If you love strumming your guitar, there may be a way to turn this hobby into a small business.

If you love strumming your guitar, there may be a way to turn this hobby into a small business.

From running on a treadmill to playing the trumpet to writing haikus, there are lots of activities that we all enjoy to get some much-needed relaxation from the everyday stresses of life. So, in the entrepreneurial world, this begs the question: is it possible to turn one of your favorite hobbies into a formal, money-making business venture?

1-800Accountant recommends weighing the following factors to determine if an enjoyable hobby of yours could actually be profitable and perhaps even lead to self-employment:

1. How you will turn a profit

Hobbies are often fun and relaxing, but they may not actually be able to generate revenue for you. Consider how a hobby could make you some money, whether it’s just a little or enough to support yourself financially. For instance, if you like to crochet, is it possible for you to sell some of the blankets you handcraft either online or at local trade shows? If you play country songs on your banjo, could you perform at private parties or festivals? If you have a little-known talent doing something you love that you believe others could benefit from in terms of a product or service, there may be a very viable business opportunity on the table for you.

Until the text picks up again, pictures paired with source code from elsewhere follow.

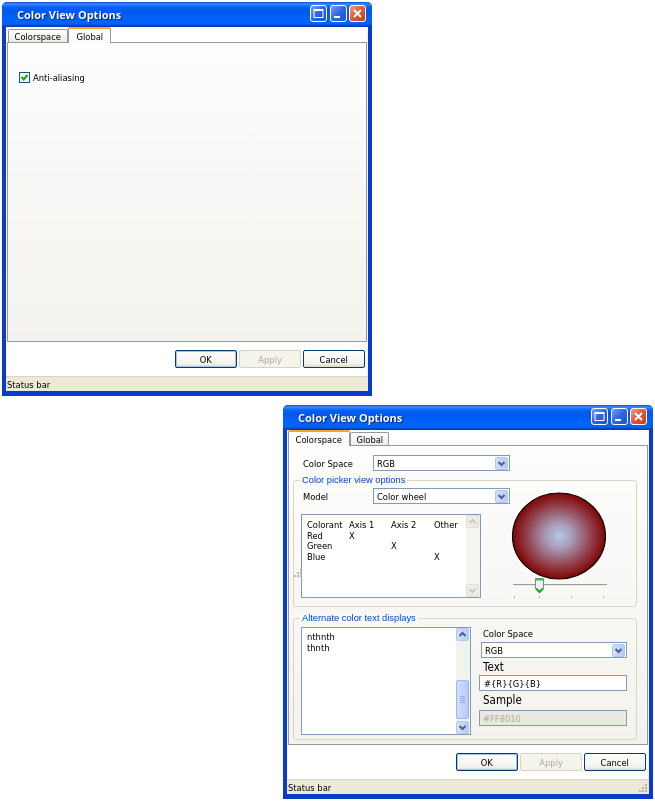
<!DOCTYPE html>
<html lang="en">
<head>
<meta charset="utf-8">
<title>Color View Options</title>
<style>
:root {
  --frame: #0a3ccb;
  --frame-dark: #0831a8;
  --title: #0058ee;
  --title-light: #3a8cff;
  --field-line: #7f9db9;
  --panel-line: #919b9c;
  --group-line: #d6d5c6;
  --legend: #0046d5;
  --status: #ece9d8;
  --muted: #aca899;
  --orange: #f5a623;
  --navy: #003c74;
}
* { box-sizing: border-box; }
html, body { margin: 0; width: 655px; height: 801px; overflow: hidden; background: #fff; }
body { position: relative; font: 9.3px/11px "DejaVu Sans", sans-serif; color: #000; }
svg { display: block; flex: none; }
.sprite { position: absolute; width: 0; height: 0; }
.text { display: inline-block; white-space: nowrap; transform: scaleX(.9); transform-origin: left center; }

.window {
  position: absolute; width: 370px; height: 394px;
  display: flex; flex-direction: column;
  background: #fff; border: solid var(--frame); border-width: 0 4px 5px;
  border-radius: 5px 5px 0 0;
  box-shadow: inset 0 0 0 1px #f6f8ff;
}
.window.global { left: 2px; top: 2px; }
.window.colorspace { left: 283px; top: 405px; }

.title-bar {
  flex: none; height: 25px; margin: 0 -4px; padding: 0 6px 0 15px;
  display: flex; align-items: center; gap: 3px;
  border-radius: 5px 5px 0 0;
  background: linear-gradient(#0a4bd0 0, var(--title-light) 2px, #0a62f0 5px, var(--title) 9px, #0064fb 18px, #0062f5 22px, var(--frame-dark) 25px);
}
.title-bar h1 {
  flex: 1; margin: 0; font: bold 11px/25px "Noto Sans", sans-serif;
  color: #fff; text-shadow: 1px 1px 1px #06288a;
}
.title-bar svg { margin-top: -3px; }

.tabs { flex: none; height: 15px; padding-left: 1px; display: flex; align-items: flex-end; }
.tab {
  height: 13px; display: flex; align-items: center; justify-content: center;
  border: 1px solid var(--panel-line); border-bottom: 0; border-radius: 2px 2px 0 0;
  background: linear-gradient(#fff, #ecebe5);
}
.tab .text, .button .text { transform-origin: center; }
.tab.active {
  position: relative; height: 16px; margin-bottom: -1px;
  background: #fcfcfb; border-top: 2px solid var(--orange);
}
.panel {
  flex: none; height: 300px; margin: 0 1px;
  border: 1px solid var(--panel-line);
  background: linear-gradient(#fdfdfc, #f3f2ee);
}
.global .panel { padding: 29px 11px; }
.colorspace .panel { padding: 9px 10px 4px 4px; }
.check { display: flex; align-items: center; gap: 3px; }

.actions {
  flex: none; height: 34px; padding: 0 3px; display: flex;
  justify-content: flex-end; align-items: center; gap: 2px;
}
.button {
  width: 62px; height: 18px; display: flex; align-items: center; justify-content: center;
  color: inherit; text-decoration: none;
  border: 1px solid var(--navy); border-radius: 2px;
  background: linear-gradient(#fff, #f3f2ec 80%, #dcd8cc);
}
.button.default { box-shadow: inset 0 0 0 1px #a5c2ee; font-weight: 500; }
.button.disabled { color: var(--muted); border-color: #d6d3c3; background: #f5f4ea; }
.status {
  position: relative; flex: none; height: 15px; padding: 1px 1px 0;
  display: flex; align-items: center; background: var(--status);
  border-top: 1px solid #d8d4bf;
}
.status .grip { position: absolute; right: 0; bottom: 0; }

.row { display: flex; align-items: center; height: 16px; }
.row.space { padding-left: 10px; }
.row .label { width: 70px; }
.row.model .label { width: 72px; padding-left: 2px; }
.combo {
  display: flex; align-items: center; justify-content: space-between;
  width: 137px; height: 16px; padding: 0 1px 0 3px;
  border: 1px solid var(--field-line); background: #fff;
}
.input {
  height: 16px; padding: 2px 4px; border: 1px solid var(--field-line); background: #fff;
}
.input.disabled { color: var(--muted); background: #ebe8df; padding-left: 3px; }

.group { position: relative; display: flex; border: 1px solid var(--group-line); border-radius: 3px; }
.group h2 {
  position: absolute; left: 6px; top: -8px; margin: 0; padding: 0 2px;
  font: 9.3px/14px "Liberation Sans", sans-serif; white-space: nowrap;
  color: var(--legend); background: #f9f9f7;
}
.group.picker { height: 127px; margin-top: 9px; padding: 7px 0 0 7px; gap: 1px; }
.group.displays { height: 122px; margin-top: 11px; padding: 8px 9px 0 7px; gap: 8px; }
.picker .settings { width: 209px; }
.picker .wheel { margin-top: 2px; }
.picker .splitter { position: absolute; left: 0; top: 88px; }
.list {
  display: flex; justify-content: space-between;
  border: 1px solid var(--field-line); background: #fff;
}
.colorants { width: 180px; height: 84px; margin-top: 10px; }
.colorants .cells {
  display: grid; grid-template-columns: 42px 42px 43px 30px; grid-auto-rows: 10.5px;
  align-content: start; padding: 4px 0 0 5px;
}
.formats { width: 170px; height: 108px; flex: none; }
.formats .items { padding: 4px 0 0 5px; line-height: 10.5px; }
.formats .items div { height: 10.5px; }
.editor { flex: 1; display: flex; flex-direction: column; }
.editor .label { padding-left: 4px; height: 15px; line-height: 14px; }
.editor .label.big { font-size: 11.5px; height: 17px; line-height: 19px; }
.editor .label.sample { height: 19px; }
.editor .combo { width: 146px; margin-left: 2px; }
</style>
</head>
<body>

<svg class="sprite" aria-hidden="true">
  <defs>
    <linearGradient id="blue-button" x1="0" y1="0" x2="1" y2="1">
      <stop offset="0" stop-color="#7ba4f5"/><stop offset=".5" stop-color="#2f65e3"/><stop offset="1" stop-color="#1c4fcf"/>
    </linearGradient>
    <linearGradient id="red-button" x1="0" y1="0" x2="1" y2="1">
      <stop offset="0" stop-color="#f2a48c"/><stop offset=".5" stop-color="#e0573a"/><stop offset="1" stop-color="#c23a14"/>
    </linearGradient>
    <linearGradient id="scroll-blue" x1="0" x2="1">
      <stop offset="0" stop-color="#d3e0fe"/><stop offset="1" stop-color="#b5c9f8"/>
    </linearGradient>
    <radialGradient id="wheel-fill">
      <stop offset="0" stop-color="#b4c8e8"/><stop offset=".3" stop-color="#a799b4"/><stop offset=".7" stop-color="#92404c"/><stop offset="1" stop-color="#800505"/>
    </radialGradient>
    <g id="window-controls">
      <g stroke="#fff">
        <rect x=".5" y=".5" width="16" height="16" rx="2.5" fill="url(#blue-button)"/>
        <rect x="20.5" y=".5" width="16" height="16" rx="2.5" fill="url(#blue-button)"/>
        <rect x="39.5" y=".5" width="16" height="16" rx="2.5" fill="url(#red-button)"/>
      </g>
      <rect x="4" y="4.5" width="9" height="8" fill="none" stroke="#fff"/>
      <path d="M4 5h9" stroke="#fff" stroke-width="2"/>
      <path d="M24 12h6" stroke="#fff" stroke-width="2"/>
      <path d="M44 5l7 7M51 5l-7 7" stroke="#fff" stroke-width="2"/>
    </g>
    <g id="arrow-button">
      <rect x=".5" y=".5" width="12" height="12" rx="1.5" fill="url(#scroll-blue)" stroke="#b4c7f3"/>
      <path d="M3.5 5l3 3 3-3" fill="none" stroke="#4d6185" stroke-width="2"/>
    </g>
    <g id="arrow-button-off">
      <rect x=".5" y=".5" width="12" height="12" rx="1.5" fill="#eeede5" stroke="#e0dfd5"/>
      <path d="M3.5 5l3 3 3-3" fill="none" stroke="#c9c7ba" stroke-width="2"/>
    </g>
    <g id="grip-dots" fill="#b8b4a2">
      <rect x="6" y="0" width="2" height="2"/>
      <rect x="3" y="3" width="2" height="2"/><rect x="6" y="3" width="2" height="2"/>
      <rect x="0" y="6" width="2" height="2"/><rect x="3" y="6" width="2" height="2"/><rect x="6" y="6" width="2" height="2"/>
    </g>
  </defs>
</svg>

<section class="window global">
  <header class="title-bar">
    <h1>Color View Options</h1>
    <svg width="56" height="17" aria-hidden="true"><use href="#window-controls"/></svg>
  </header>
  <nav class="tabs">
    <div class="tab" style="width:60px;margin-left:1px"><span class="text">Colorspace</span></div>
    <div class="tab active" style="width:43px"><span class="text">Global</span></div>
  </nav>
  <main class="panel">
    <div class="check">
      <svg width="11" height="11" aria-hidden="true">
        <rect x=".5" y=".5" width="10" height="10" fill="#f4f4f0" stroke="#1c5180"/>
        <path d="M2.5 5l2.2 2.5L8.5 3" fill="none" stroke="#21a121" stroke-width="2"/>
      </svg>
      <span class="text">Anti-aliasing</span>
    </div>
  </main>
  <div class="actions">
    <a class="button default" href="#"><span class="text">OK</span></a>
    <a class="button disabled" href="#"><span class="text">Apply</span></a>
    <a class="button" href="#"><span class="text">Cancel</span></a>
  </div>
  <footer class="status"><span class="text">Status bar</span></footer>
</section>

<section class="window colorspace">
  <header class="title-bar">
    <h1>Color View Options</h1>
    <svg width="56" height="17" aria-hidden="true"><use href="#window-controls"/></svg>
  </header>
  <nav class="tabs">
    <div class="tab active" style="width:62px"><span class="text">Colorspace</span></div>
    <div class="tab" style="width:39px"><span class="text">Global</span></div>
  </nav>
  <main class="panel">
    <div class="row space">
      <div class="label"><span class="text">Color Space</span></div>
      <div class="combo"><span class="text">RGB</span><svg width="13" height="13"><use href="#arrow-button"/></svg></div>
    </div>

    <section class="group picker">
      <h2>Color picker view options</h2>
      <div class="settings">
        <div class="row model">
          <div class="label"><span class="text">Model</span></div>
          <div class="combo"><span class="text">Color wheel</span><svg width="13" height="13"><use href="#arrow-button"/></svg></div>
        </div>
        <div class="list colorants">
          <div class="cells">
            <span class="text">Colorant</span><span class="text">Axis 1</span><span class="text">Axis 2</span><span class="text">Other</span>
            <span class="text">Red</span><span class="text">X</span><span></span><span></span>
            <span class="text">Green</span><span></span><span class="text">X</span><span></span>
            <span class="text">Blue</span><span></span><span></span><span class="text">X</span>
          </div>
          <svg width="14" height="82" aria-hidden="true">
            <rect width="14" height="82" fill="#f5f4ee"/>
            <use href="#arrow-button-off" transform="matrix(1 0 0 -1 0 13)"/>
            <use href="#arrow-button-off" y="69"/>
          </svg>
        </div>
      </div>
      <svg class="wheel" width="98" height="112" role="img" aria-label="Color wheel with slider">
        <ellipse cx="48" cy="46" rx="46.5" ry="43" fill="url(#wheel-fill)" stroke="#000" stroke-width="1.2"/>
        <path d="M2 94.5h94" stroke="#9d9c99"/>
        <path d="M2 95.5h94" stroke="#ecece6"/>
        <path d="M3.5 106v2M28.5 106v2M60.5 106v2M92.5 106v2" stroke="#aca899"/>
        <path d="M24.5 88.5h8v10l-4 4-4-4z" fill="#f4f4ef" stroke="#778892"/>
        <path d="M25 89.5h7" stroke="#3fbf3f" stroke-width="2"/>
        <path d="M25 98.5l3.5 3.5 3.5-3.5" fill="none" stroke="#21a121" stroke-width="2"/>
      </svg>
      <svg class="splitter" width="9" height="9" aria-hidden="true"><use href="#grip-dots"/></svg>
    </section>

    <section class="group displays">
      <h2>Alternate color text displays</h2>
      <div class="list formats">
        <div class="items">
          <div><span class="text">nthnth</span></div>
          <div><span class="text">thnth</span></div>
        </div>
        <svg width="14" height="106" aria-hidden="true">
          <rect width="14" height="106" fill="#f3f3ee"/>
          <use href="#arrow-button" transform="matrix(1 0 0 -1 0 13)"/>
          <rect x=".5" y="52.5" width="12" height="38" rx="1.5" fill="url(#scroll-blue)" stroke="#9db5ee"/>
          <path d="M4 68.5h5M4 70.5h5M4 72.5h5M4 74.5h5" stroke="#8cb0f8"/>
          <use href="#arrow-button" y="93"/>
        </svg>
      </div>
      <div class="editor">
        <div class="label"><span class="text">Color Space</span></div>
        <div class="combo"><span class="text">RGB</span><svg width="13" height="13"><use href="#arrow-button"/></svg></div>
        <div class="label big"><span class="text">Text</span></div>
        <div class="input"><span class="text">#{R}{G}{B}</span></div>
        <div class="label big sample"><span class="text">Sample</span></div>
        <div class="input disabled"><span class="text">#FF8010</span></div>
      </div>
    </section>
  </main>
  <div class="actions">
    <a class="button default" href="#"><span class="text">OK</span></a>
    <a class="button disabled" href="#"><span class="text">Apply</span></a>
    <a class="button" href="#"><span class="text">Cancel</span></a>
  </div>
  <footer class="status">
    <span class="text">Status bar</span>
    <svg class="grip" width="10" height="10" aria-hidden="true"><use href="#grip-dots"/></svg>
  </footer>
</section>

</body>
</html>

2. The ideal business entity structure

There are various small business entity structures to choose from if you think your hobby could become something more formal. For example, you may opt to simply perform your trade through an informal sole proprietorship or through a partnership if you have one or more partners. Perhaps going with an LLC would be the best route to take, especially for the limited liability protection it offers. Or, you could even select a C corporation or an S corporation. Regardless of the path you take, it’s a must to consider all of the financial and tax aspects of starting a business, which are unique for each structure.

3. The time commitment

It’s important to determine how much time you would need to run such a small business born out of a hobby. Would you be willing to quit your day job and focus 100% of your professional life on the company? Or would it make more sense to start out working on it part-time while keeping your current position of employment just to see if it is profitable enough? If you simply have no time to manage an enterprise, you may want to think twice about diving into it right now.

4. Your experience in marketing and sales

Draw on any marketing and sales experience you’ve had throughout your professional career. While doing something you love is fantastic, it certainly won’t make you happy when you are not selling the products or services that are the result of an enjoyable hobby. You may have to get some help with these processes by outsourcing them to experts if you lack this experience. Remember that selling anything involves communicating how it can benefit someone. So if you make greeting cards or take care of pets, know your target market, who would buy what you offer, and why they would do so.

1-800Accountant is here for entrepreneurs looking to start their own businesses by pursuing their true passions in life. To learn how the national accounting and business consulting firm can help you turn your hobby into a small business and stay IRS compliant, call 1-888-749-0117 or browse through www.1-800Accountant.

Photo credit: The image of the guitar player is used with permission via the Creative Commons license through Flickr.


Written by Taylor Covey

1-800Accountant's goal is to help new businesses grow. Our team of accounting professionals get small businesses started right by offering t...